I dread the day that we turn on the evening news and Haiti is no longer the top story, if even in the top three. And yet I know there are those who have already said to themselves "man, I wish they'd put something else on for a change." Even this week, as I turn off the TV or walk away from the computer I think how unfair that I get to tune it out for a time and process what I've seen; unlike those who are in the middle of it with little to no reprieve.

I dread the day that churches stop caring, collecting, or donating. I'm already frustrated by how few churches seemed to interrupt business as usual to spend a significant time in corporate prayer for their brothers and sisters in Haiti.

I am fully aware that life must continue. My mission field was not destroyed by an earthquake and in fact, 26 of them showed up in my yard today. I couldn't be so annoyed by their cluelessness about the world beyond their square mile block that I stopped loving and teaching and ministering to them.

Life goes on. But it is my sincere hope that I be willing to endure a thousand stomach bugs and a thousand sleepless nights if it keeps my heart and prayers centered on those (in Haiti, in the persecuted church, in war-torn Iraq & Afghanistan, etc) who are encountering far worse.

Thursday, January 14, 2010

Things Taken for Granted

Last night Justus fell off of our dining room bench and his bottom teeth puncture through his lower lip. While wonderful friends, Melissa and Rhonda, soothed him and iced his mouth, I ran through the house grabbing shoes, jackets, insurance cards, etc. Melissa and I hopped in the van and drove SIX minutes down the street to a walk-in emergency clinic. I filled out three sheets of paper, he was called back, checked out, glued up, and we were back home in less than 45 minutes.

Heavy sigh.

In Haiti today, untold numbers will take in their last breath from beneath the rubble of their homes and business places. Others will endure another day of excruciating pain from open wounds which remain untreated. Infection will set in. And some precious mama will walk the streets with her injured child in her arms for hours desperately seeking someone...ANYONE who can help her.

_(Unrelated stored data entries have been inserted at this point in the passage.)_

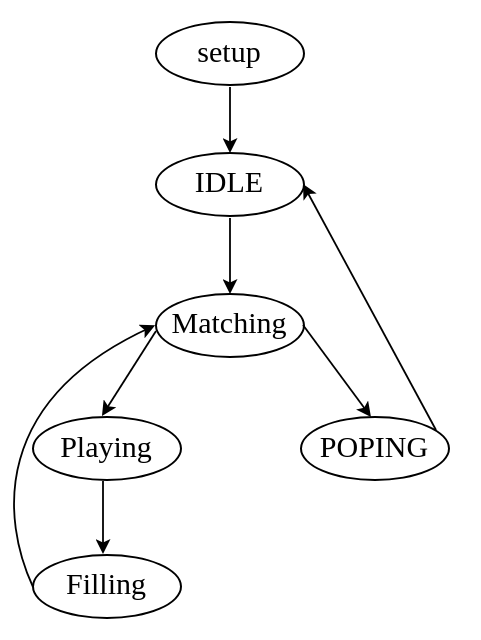
<!DOCTYPE html>
<html lang="en">
<head>
<meta charset="utf-8">
<title>State diagram</title>
<style>
  :root {
    --paper: #fff;
    --ink: #000;
  }
  * { box-sizing: border-box; }
  html, body { margin: 0; overflow: hidden; background: var(--paper); }
  .diagram {
    position: relative;
    width: 481px;
    height: 640px;
    overflow: hidden;
    color: var(--ink);
    font: 30px/1 "Liberation Serif", "Times New Roman", serif;
  }
  .state {
    position: absolute;
    left: var(--x);
    top: var(--y);
    display: flex;
    align-items: center;
    justify-content: center;
    width: 150px;
    height: 65px;
    padding: 0 2px var(--lift, 4px) 0;
    border: 2px solid var(--ink);
    border-radius: 50%;
    white-space: nowrap;
  }
  .setup    { --x: 155px; --y: 21px; }
  .idle     { --x: 155px; --y: 152px; --lift: 6px; }
  .matching { --x: 155px; --y: 293px; --lift: 6px; }
  .playing  { --x: 32px;  --y: 416px; }
  .poping   { --x: 300px; --y: 416px; }
  .filling  { --x: 32px;  --y: 554px; --lift: 6px; }
  .transitions { position: absolute; inset: 0; }
  .transition { fill: none; stroke: var(--ink); stroke-width: 1.8; marker-end: url(#arrowhead); }
  .arrowhead { fill: var(--ink); }
</style>
</head>
<body>
<main class="diagram">
  <div class="state setup">setup</div>
  <div class="state idle">IDLE</div>
  <div class="state matching">Matching</div>
  <div class="state playing">Playing</div>
  <div class="state poping">POPING</div>
  <div class="state filling">Filling</div>

  <svg class="transitions" width="481" height="640" viewBox="0 0 481 640" aria-hidden="true">
    <defs>
      <marker id="arrowhead" markerUnits="userSpaceOnUse" markerWidth="15" markerHeight="15" refX="11" refY="7.5" orient="auto">
        <path class="arrowhead" d="M15 7.5 0 15 3.5 7.5 0 0Z"/>
      </marker>
    </defs>
    <line class="transition setup-idle" x1="230" y1="87" x2="230" y2="149"/>
    <line class="transition idle-matching" x1="230" y1="218" x2="230" y2="290"/>
    <line class="transition matching-playing" x1="156" y1="331" x2="104.1" y2="412.6"/>
    <line class="transition matching-poping" x1="303" y1="325" x2="368.6" y2="413.8"/>
    <line class="transition poping-idle" x1="436" y1="430" x2="304.9" y2="187.5"/>
    <line class="transition playing-filling" x1="103" y1="481" x2="103" y2="550"/>
    <path class="transition filling-matching" d="M33 587C2 520-10 400 151.5 327"/>
  </svg>
</main>
</body>
</html>
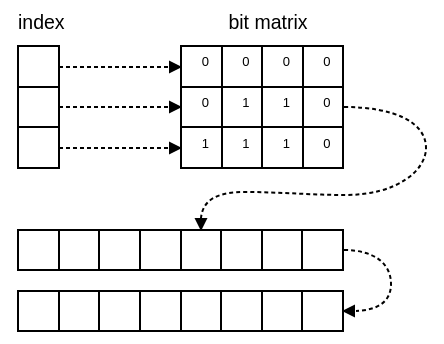
<!DOCTYPE html>
<html lang="en">
<head>
<meta charset="utf-8">
<title>Index and bit matrix</title>
<style>
:root { --ink: #000; --paper: #fff; }
* { box-sizing: border-box; margin: 0; }
body { background: var(--paper); overflow: hidden; }
.diagram {
  position: relative; width: 444px; height: 344px; overflow: hidden;
  background: var(--paper); color: var(--ink);
  font: 13px/16px "Liberation Sans", Arial, sans-serif;
}
.label, .cells, .links { position: absolute; }
.label { top: 14px; font-weight: 400; white-space: nowrap; }
.label-index { left: 18px; }
.label-matrix { left: 181px; width: 174px; text-align: center; }
.cells { display: grid; gap: 2px; padding: 2px; background: var(--ink); }
.cells span {
  display: flex; align-items: center; justify-content: center;
  padding: 0 0 8px 8px; background: var(--paper);
}
.index { left: 17px; top: 45px; width: 43px; height: 124px; grid-template-rows: repeat(3, 1fr); }
.matrix { left: 180px; top: 45px; width: 164px; height: 124px; grid-template: repeat(3, 1fr) / repeat(4, 1fr); }
.record { left: 17px; width: 327px; height: 42px; grid-template-columns: repeat(8, 1fr); }
.record-first { top: 229px; }
.record-second { top: 290px; }
.links { left: 0; top: 0; }
.path { fill: none; stroke: var(--ink); stroke-width: 2; stroke-dasharray: 4 3; }
.head { fill: var(--ink); }
</style>
</head>
<body>
<main class="diagram">
  <h2 class="label label-index">index</h2>
  <h2 class="label label-matrix">bit matrix</h2>

  <div class="cells index"><span></span><span></span><span></span></div>

  <div class="cells matrix">
    <span>0</span><span>0</span><span>0</span><span>0</span>
    <span>0</span><span>1</span><span>1</span><span>0</span>
    <span>1</span><span>1</span><span>1</span><span>0</span>
  </div>

  <div class="cells record record-first">
    <span></span><span></span><span></span><span></span><span></span><span></span><span></span><span></span>
  </div>
  <div class="cells record record-second">
    <span></span><span></span><span></span><span></span><span></span><span></span><span></span><span></span>
  </div>

  <svg class="links" width="444" height="344" viewBox="0 0 444 344" aria-hidden="true">
    <defs>
      <polygon id="arrowhead" class="head" points="0,0 -13,-6.5 -13,6.5"/>
      <g id="row-link">
        <line class="path" x1="59" y1="0" x2="168" y2="0"/>
        <use href="#arrowhead" x="182"/>
      </g>
    </defs>
    <use href="#row-link" y="67"/>
    <use href="#row-link" y="107"/>
    <use href="#row-link" y="148"/>
    <path class="path" d="M344 107C394 107 426 122 426 148C426 170 398 195 345 195C312 195 280 192 245 192C220 192 203 198 201 218"/>
    <use href="#arrowhead" transform="translate(201 231) rotate(90)"/>
    <path class="path" d="M344 250C372 250 391 262 391 284C391 301 379 310 356 311"/>
    <use href="#arrowhead" transform="translate(342 311) rotate(180)"/>
  </svg>
</main>
</body>
</html>
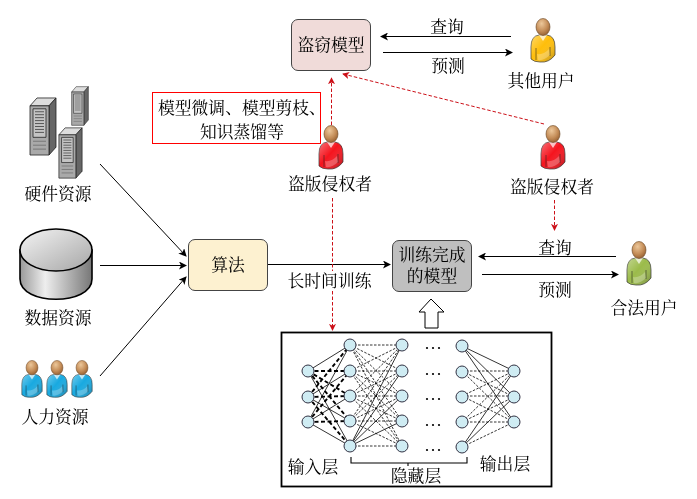
<!DOCTYPE html>
<html lang="zh-CN">
<head>
<meta charset="utf-8">
<title>模型盗窃流程图</title>
<style>
:root {
  --ink: #000;
  --alert: #cc1018;
  --stolen: #f0dbd9;
  --algorithm: #fdf1d0;
  --trained: #bfbfbf;
  --neuron: #cfecf3;
  --yellow: #ffbe0a;
  --red: #f5141e;
  --green: #9bbb4a;
  --blue: #18a9e0;
}
* { box-sizing: border-box; margin: 0; }
html, body { width: 697px; height: 499px; overflow: hidden; background: #fff; }
.diagram {
  position: relative; width: 697px; height: 499px; overflow: hidden;
  font: 16.8px/24px "Noto Serif CJK SC", "Noto Serif CJK JP", serif; color: var(--ink);
}
.drawing { position: absolute; inset: 0; }
.label { position: absolute; left: var(--x); top: var(--y); transform: translate(-50%, -50%); white-space: nowrap; }
.node {
  position: absolute; left: var(--x); top: var(--y); width: 80px; height: 52px; padding-bottom: 2px;
  display: flex; align-items: center; justify-content: center; text-align: center;
  border: 1px solid #444; border-radius: 7px; white-space: nowrap;
}
.stolen { background: var(--stolen); }
.algorithm { background: var(--algorithm); }
.trained { background: var(--trained); line-height: 21px; }
.methods {
  position: absolute; left: 152px; top: 92px; width: 169px; height: 52px;
  padding: 2px 0 0 5px; border: 1px solid #f00; white-space: nowrap;
}
.methods p + p { padding-left: 42px; }
.flow { fill: none; stroke: var(--ink); stroke-width: 1; marker-end: url(#flow-head); }
.attack { fill: none; stroke: var(--alert); stroke-width: 1; stroke-dasharray: 3.5 2; }
.tip { marker-end: url(#attack-head); }
.outline { fill: #fff; stroke: var(--ink); }
.link { fill: none; stroke: var(--ink); stroke-width: .8; }
.dash { stroke-dasharray: 2.5 1.5; }
.bold { stroke-width: 1.9; stroke-dasharray: 4 2.5; }
.neurons { fill: var(--neuron); stroke: #334; }
.user { color: var(--yellow); }
.pirate { color: var(--red); }
.customer { color: var(--green); }
.staff { color: var(--blue); }
</style>
</head>
<body>
<main class="diagram">
<div class="methods"><p>模型微调、模型剪枝、</p><p>知识蒸馏等</p></div>

<svg class="drawing" width="697" height="499" viewBox="0 0 697 499" aria-hidden="true">
  <defs>
    <marker id="flow-head" viewBox="0 0 8 8" refX="7" refY="4" markerWidth="8" markerHeight="8" markerUnits="userSpaceOnUse" orient="auto"><path d="M0 0L8 4L0 8L2 4Z"/></marker>
    <marker id="attack-head" viewBox="0 0 8 8" refX="7" refY="4" markerWidth="7" markerHeight="7" markerUnits="userSpaceOnUse" orient="auto"><path d="M0 0L8 4L0 8L2 4Z" fill="#cc1018"/></marker>
    <radialGradient id="skin" cx=".4" cy=".3" r=".8"><stop offset="0" stop-color="#ecc79a"/><stop offset=".55" stop-color="#c48d58"/><stop offset="1" stop-color="#8a5528"/></radialGradient>
    <linearGradient id="gloss" x1="0" y1="0" x2="1" y2="1"><stop offset="0" stop-color="#fff" stop-opacity=".4"/><stop offset=".45" stop-color="#fff" stop-opacity="0"/><stop offset="1" stop-color="#000" stop-opacity=".3"/></linearGradient>
    <linearGradient id="steel"><stop offset="0" stop-color="#999"/><stop offset=".35" stop-color="#eee"/><stop offset="1" stop-color="#777"/></linearGradient>
    <linearGradient id="lid" x1="0" y1="0" x2="1" y2="1"><stop offset="0" stop-color="#f4f4f4"/><stop offset="1" stop-color="#a6a6a6"/></linearGradient>
    <symbol id="person" viewBox="-1 -1 26 46">
      <path d="M0 40V28Q0 17 8 16L16 16Q24 17 24 28V36Q18 44 9 43Q3 43 0 40Z" fill="currentColor" stroke="#333" stroke-width=".7"/>
      <path d="M0 40V28Q0 17 8 16L16 16Q24 17 24 28V36Q18 44 9 43Q3 43 0 40Z" fill="url(#gloss)"/>
      <path d="M8 16L12 22L16 16Z" fill="#fff" opacity=".7"/>
      <path d="M5 29V41M19 28V37" fill="none" stroke="#222" stroke-width=".9" opacity=".6"/>
      <path d="M6 35Q13 36 18 30L19 36Q13 42 7 41Z" fill="#fff" opacity=".25"/>
      <ellipse cx="12" cy="8" rx="7" ry="8.5" fill="url(#skin)" stroke="#6b4522" stroke-width=".6"/>
    </symbol>
    <symbol id="server" viewBox="-1 -1 28 60" preserveAspectRatio="none">
      <g stroke="#222" stroke-width=".8" stroke-linejoin="round">
        <polygon points="0,8 7,0 26,0 19,8" fill="#ddd"/>
        <polygon points="19,8 26,0 26,50 19,58" fill="#666"/>
        <polygon points="0,8 19,8 19,58 0,58" fill="#a9a9a9"/>
        <rect x="3" y="11" width="13" height="29" fill="#c4c4c4"/>
      </g>
      <path d="M5 14H14M5 17H14M5 20H14M5 23H14M5 26H14M5 29H14M5 32H14M5 35H14" stroke="#555"/>
      <path d="M3 44H16M3 48H16M3 52H16" stroke="#777"/>
    </symbol>
    <g id="dots"><circle cx="-6" r="1.1"/><circle r="1.1"/><circle cx="6" r="1.1"/></g>
    <g id="hidden-column"><circle cy="345" r="6"/><circle cy="371" r="6"/><circle cy="396" r="6"/><circle cy="421" r="6"/><circle cy="446" r="6"/></g>
    <g id="outer-column"><circle cy="371" r="6"/><circle cy="397" r="6"/><circle cy="422" r="6"/></g>
  </defs>

  <g id="hardware">
    <use href="#server" x="71" y="86" width="18" height="40"/>
    <use href="#server" x="29" y="97" width="28" height="59"/>
    <use href="#server" x="58" y="127" width="25" height="52"/>
  </g>

  <g id="database" stroke="#000" stroke-width="1.6">
    <path d="M20 250V279C20 306 92 306 92 279V250Z" fill="url(#steel)"/>
    <ellipse cx="56" cy="250" rx="36" ry="21" fill="url(#lid)"/>
  </g>

  <g class="staff">
    <use href="#person" x="21" y="360" width="22" height="39"/>
    <use href="#person" x="46" y="360" width="22" height="39"/>
    <use href="#person" x="71" y="360" width="22" height="39"/>
  </g>

  <g id="network">
    <rect class="outline" x="281.5" y="332.5" width="270" height="154" stroke-width="1.8"/>
    <path class="link" d="M308 371L350 345M308 371L350 446M308 397L350 371M308 397L350 421M308 422L350 345M308 422L350 396M308 422L350 446"/>
    <path class="link bold" d="M308 371H350M308 371L350 396M308 371L350 421M308 397L350 345M308 397L350 396M308 397L350 446M308 422L350 371M308 422L350 421"/>
    <path class="link dash" d="M350 345H402M350 345L402 371M350 345L402 396M350 345L402 421M350 345L402 446M350 371L402 345M350 371H402M350 371L402 396M350 371L402 421M350 371L402 446M350 396L402 345M350 396L402 371M350 396H402M350 396L402 421M350 396L402 446M350 421L402 345M350 421L402 371M350 421L402 396M350 421H402M350 421L402 446M350 446H402"/>
    <path class="link" d="M350 446L402 345M350 446L402 371M350 446L402 396M350 446L402 421"/>
    <path class="link" d="M462 346L514 371M462 346L514 397M462 346L514 422M462 447L514 371M462 447L514 397"/>
    <path class="link dash" d="M462 371H514M462 371L514 397M462 371L514 422M462 396L514 371M462 396H514M462 396L514 422M462 422L514 371M462 422L514 397M462 422H514M462 447L514 422"/>
    <g class="neurons">
      <use href="#outer-column" x="308"/>
      <use href="#hidden-column" x="350"/>
      <use href="#hidden-column" x="402"/>
      <use href="#hidden-column" x="462" y="1"/>
      <use href="#outer-column" x="514"/>
    </g>
    <use href="#dots" x="433" y="348"/><use href="#dots" x="433" y="374"/><use href="#dots" x="433" y="399"/><use href="#dots" x="433" y="425"/><use href="#dots" x="433" y="450"/>
    <path d="M351 457V463H467V457M408 463V466" fill="none" stroke="#000" stroke-width="1.1"/>
  </g>

  <polygon class="outline" points="431,299 444,312 438,312 438,328 425,328 425,312 419,312"/>

  <g id="flows">
    <path class="flow" d="M100 164L186 256"/>
    <path class="flow" d="M100 265.5H186"/>
    <path class="flow" d="M100 376L186 277"/>
    <path class="flow" d="M268 264.5H390"/>
    <path class="flow" d="M511 36.5H381"/>
    <path class="flow" d="M383 52.5H512"/>
    <path class="flow" d="M616 256.5H479"/>
    <path class="flow" d="M482 274.5H618"/>
  </g>

  <g id="attacks">
    <path class="attack tip" d="M331.5 125V78"/>
    <path class="attack tip" d="M544 124L343 74"/>
    <path class="attack" d="M332.5 198V271"/>
    <path class="attack tip" d="M332.5 291V330"/>
    <path class="attack tip" d="M554.5 200V230"/>
  </g>

  <use class="user" href="#person" x="530" y="18" width="26" height="46"/>
  <use class="pirate" href="#person" x="318" y="125" width="26" height="46"/>
  <use class="pirate" href="#person" x="540" y="125" width="26" height="46"/>
  <use class="customer" href="#person" x="626" y="241" width="26" height="46"/>
</svg>

<div class="node stolen" style="--x:291px;--y:19px">盗窃模型</div>
<div class="node algorithm" style="--x:188px;--y:239px">算法</div>
<div class="node trained" style="--x:392px;--y:240px">训练完成<br>的模型</div>

<span class="label" style="--x:58px;--y:193px">硬件资源</span>
<span class="label" style="--x:58px;--y:317px">数据资源</span>
<span class="label" style="--x:55px;--y:416px">人力资源</span>
<span class="label" style="--x:447px;--y:26px">查询</span>
<span class="label" style="--x:448px;--y:65px">预测</span>
<span class="label" style="--x:541px;--y:80px">其他用户</span>
<span class="label" style="--x:330px;--y:183px">盗版侵权者</span>
<span class="label" style="--x:552px;--y:186px">盗版侵权者</span>
<span class="label" style="--x:329.5px;--y:280px">长时间训练</span>
<span class="label" style="--x:555px;--y:247px">查询</span>
<span class="label" style="--x:555px;--y:289px">预测</span>
<span class="label" style="--x:644px;--y:307px">合法用户</span>
<span class="label" style="--x:313px;--y:466px">输入层</span>
<span class="label" style="--x:416px;--y:475px">隐藏层</span>
<span class="label" style="--x:505px;--y:463px">输出层</span>
</main>
</body>
</html>
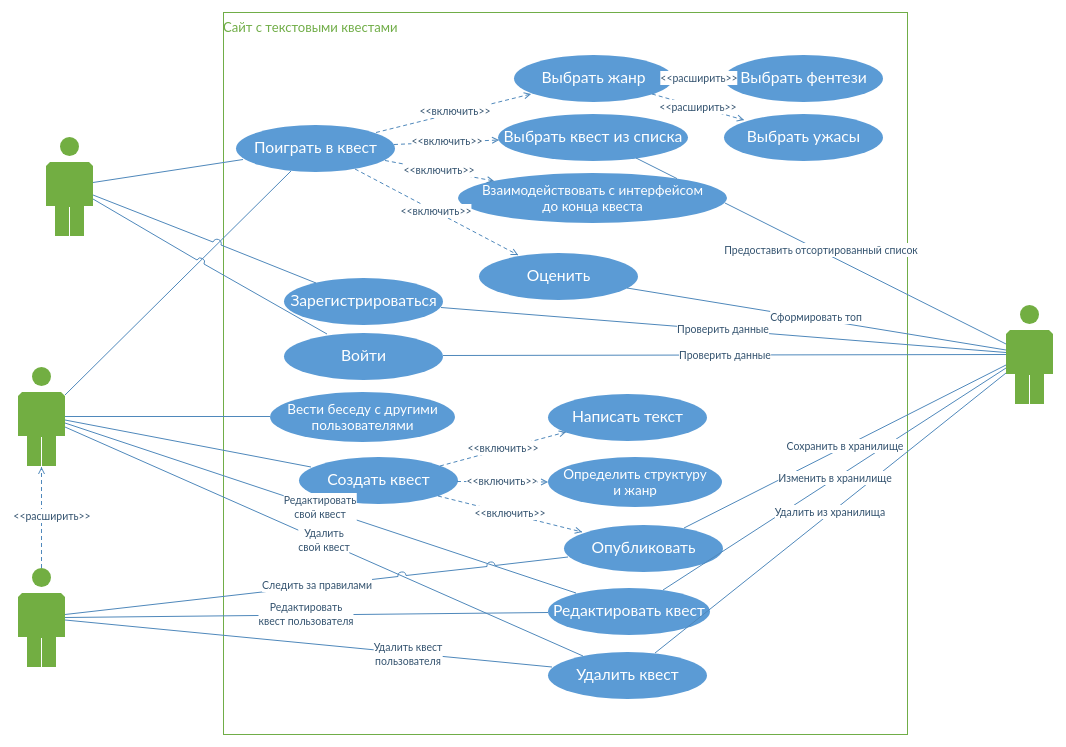
<!DOCTYPE html>
<html lang="ru">
<head>
<meta charset="utf-8">
<title>Сайт с текстовыми квестами</title>
<style>
:root { --node: #5b9bd5; --line: #4f88bb; --actor: #72ae42; --frame: #70ad47; --label: #34536f; --paper: #fff; }
* { box-sizing: border-box; margin: 0; }
html, body { width: 1066px; height: 747px; overflow: hidden; background: var(--paper); }
.diagram { position: relative; width: 1066px; height: 747px; overflow: hidden; font-family: Lato, "Open Sans", sans-serif; }
.system { position: absolute; left: 223px; top: 12px; width: 685px; height: 723px; border: 1px solid var(--frame); }
.system h1 { margin: 5px 0 0 -1px; font-size: 13.1px; line-height: 18px; font-weight: 400; color: var(--frame); white-space: nowrap; }
.case { position: absolute; left: var(--x); top: var(--y); width: var(--w, 159px); height: var(--h, 47px); display: flex; align-items: center; justify-content: center; padding-bottom: 2px; border-radius: 50%; background: var(--node); color: var(--paper); font-size: 15.7px; line-height: 21px; text-align: center; white-space: nowrap; }
.two-line { padding-bottom: 1px; font-size: 13.5px; line-height: 16px; }
.links { position: absolute; left: 0; top: 0; }
.solid, .dashed { fill: none; stroke: var(--line); stroke-width: 1; }
.dashed { stroke-dasharray: 4 3; }
.dashed path { marker-end: url(#arrow); }
.actors { fill: var(--actor); }
.label { position: absolute; left: var(--x); top: var(--y); transform: translate(-50%, -50%); background: var(--paper); color: var(--label); font-size: 10.5px; line-height: 14px; text-align: center; white-space: nowrap; }
</style>
</head>
<body>
<main class="diagram">
  <section class="system"><h1>Сайт с текстовыми квестами</h1></section>

  <div class="case" style="--x:236px;--y:125px">Поиграть в квест</div>
  <div class="case" style="--x:514px;--y:55px">Выбрать жанр</div>
  <div class="case" style="--x:724px;--y:55px">Выбрать фентези</div>
  <div class="case" style="--x:498px;--y:114px;--w:190px">Выбрать квест из списка</div>
  <div class="case" style="--x:724px;--y:114px">Выбрать ужасы</div>
  <div class="case two-line" style="--x:458px;--y:173px;--w:269px;--h:50px">Взаимодействовать с интерфейсом<br>до конца квеста</div>
  <div class="case" style="--x:479px;--y:253px">Оценить</div>
  <div class="case" style="--x:284px;--y:278px">Зарегистрироваться</div>
  <div class="case" style="--x:284px;--y:333px">Войти</div>
  <div class="case two-line" style="--x:270px;--y:392px;--w:185px;--h:50px">Вести беседу с другими<br>пользователями</div>
  <div class="case" style="--x:299px;--y:457px">Создать квест</div>
  <div class="case" style="--x:548px;--y:394px">Написать текст</div>
  <div class="case two-line" style="--x:548px;--y:457px;--w:174px;--h:50px">Определить структуру<br>и жанр</div>
  <div class="case" style="--x:564px;--y:525px">Опубликовать</div>
  <div class="case" style="--x:548px;--y:588px;--w:162px">Редактировать квест</div>
  <div class="case" style="--x:548px;--y:652px">Удалить квест</div>

  <svg class="links" width="1066" height="747" viewBox="0 0 1066 747" aria-hidden="true">
    <defs>
      <marker id="arrow" markerUnits="userSpaceOnUse" markerWidth="9" markerHeight="9" refX="8" refY="4" orient="auto">
        <path d="M1 1L7 4L1 7" fill="none" stroke="#4f88bb"/>
      </marker>
      <g id="actor">
        <circle cx="23.5" cy="9.5" r="9.5"/>
        <path d="M4 25H43L47 29V69H38V99H24V70H23V99H9V69H0V29Z"/>
      </g>
    </defs>
    <g class="solid">
      <path d="M93 182.5L243 159.5"/>
      <path d="M93 195L213 242A4 4 0 0 1 221 245L316 283"/>
      <path d="M93 199L197 260A4 4 0 0 1 204 264L327 334"/>
      <path d="M65 395L291 171"/>
      <path d="M65 416.5H270"/>
      <path d="M65 420L311 467"/>
      <path d="M65 423L576 593"/>
      <path d="M65 427L583 656"/>
      <path d="M65 614.5L398 576.5A4 4 0 0 1 406 575.5L487 566.5A4 4 0 0 1 495 565.5L568 557"/>
      <path d="M65 617.5L548 612.5"/>
      <path d="M65 620L552 667"/>
      <path d="M636 158L677 178.6M725 203L1006 344"/>
      <path d="M627 288L1006 350"/>
      <path d="M441 307.5L1006 352.5"/>
      <path d="M443 355.5L1006 354.5"/>
      <path d="M684 528L1006 365"/>
      <path d="M663 590L1006 368"/>
      <path d="M655 653L1006 373"/>
    </g>
    <g class="dashed">
      <path d="M376 132.5L531 94"/>
      <path d="M394 144.5L499 140"/>
      <path d="M385 160.5L494 181"/>
      <path d="M355 169L518 255"/>
      <path d="M672 78.5H727"/>
      <path d="M652 94L744 120"/>
      <path d="M440 466L566 432"/>
      <path d="M457 481.5L548 482"/>
      <path d="M438 496L582 532"/>
      <path d="M41.5 568V467"/>
    </g>
    <g class="actors">
      <use href="#actor" x="46" y="137"/>
      <use href="#actor" x="18" y="367"/>
      <use href="#actor" x="18" y="568"/>
      <use href="#actor" x="1006" y="305"/>
    </g>
  </svg>

  <span class="label" style="--x:455px;--y:111px">&lt;&lt;включить&gt;&gt;</span>
  <span class="label" style="--x:447px;--y:141px">&lt;&lt;включить&gt;&gt;</span>
  <span class="label" style="--x:439px;--y:170px">&lt;&lt;включить&gt;&gt;</span>
  <span class="label" style="--x:436px;--y:211px">&lt;&lt;включить&gt;&gt;</span>
  <span class="label" style="--x:699px;--y:78px">&lt;&lt;расширить&gt;&gt;</span>
  <span class="label" style="--x:698px;--y:107px">&lt;&lt;расширить&gt;&gt;</span>
  <span class="label" style="--x:503px;--y:448px">&lt;&lt;включить&gt;&gt;</span>
  <span class="label" style="--x:502px;--y:481px">&lt;&lt;включить&gt;&gt;</span>
  <span class="label" style="--x:510px;--y:513px">&lt;&lt;включить&gt;&gt;</span>
  <span class="label" style="--x:52px;--y:516px">&lt;&lt;расширить&gt;&gt;</span>
  <span class="label" style="--x:821px;--y:250px">Предоставить отсортированный список</span>
  <span class="label" style="--x:816px;--y:317px">Сформировать топ</span>
  <span class="label" style="--x:723px;--y:329px">Проверить данные</span>
  <span class="label" style="--x:725px;--y:355px">Проверить данные</span>
  <span class="label" style="--x:845px;--y:446px">Сохранить в хранилище</span>
  <span class="label" style="--x:835px;--y:478px">Изменить в хранилище</span>
  <span class="label" style="--x:830px;--y:512px">Удалить из хранилища</span>
  <span class="label" style="--x:320px;--y:507px">Редактировать<br>свой квест</span>
  <span class="label" style="--x:324px;--y:540px">Удалить<br>свой квест</span>
  <span class="label" style="--x:317px;--y:585px">Следить за правилами</span>
  <span class="label" style="--x:306px;--y:614px">Редактировать<br>квест пользователя</span>
  <span class="label" style="--x:408px;--y:654px">Удалить квест<br>пользователя</span>
</main>
</body>
</html>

This is a painful contrast.

"To whom much is given, from him much will be required." Luke 12.48

There are many places receiving donations for the destruction in Haiti. These are two that we know and trust who are right in the midst of the work and need help.

Wednesday, January 13, 2010

Haiti Prayer Meeting Tonight

We are inviting anyone in the Wake Forest area who is interested to join us for prayer for the country of Haiti at our house tonight at 8:30 pm. Like so many of you, we have connections to Haiti through friends, family, and mission teams, and we are devastated and hurting for the country of Haiti in the wake of yesterday's earthquake. Our friends in Haiti have asked us to pray fervently, as conditions in Port-au-Prince are indescribably difficult.

If you'd like to join us tonight but don't know where we live, please comment on this blog with contact information or call us at 919-815-6601.

If you would like to track with our friends in Haiti who are searching for survivors and blogging/Twittering as often as possible, go to

Also, please become the answer to your prayers by giving to a reputable organization that is serving in Haiti. We personally support and recommend the Livesay family in Haiti (see blog address above) and Heartline Ministries (, but there are many great ministries in Haiti that will all need help right now.

We look forward to praying with some of you tonight.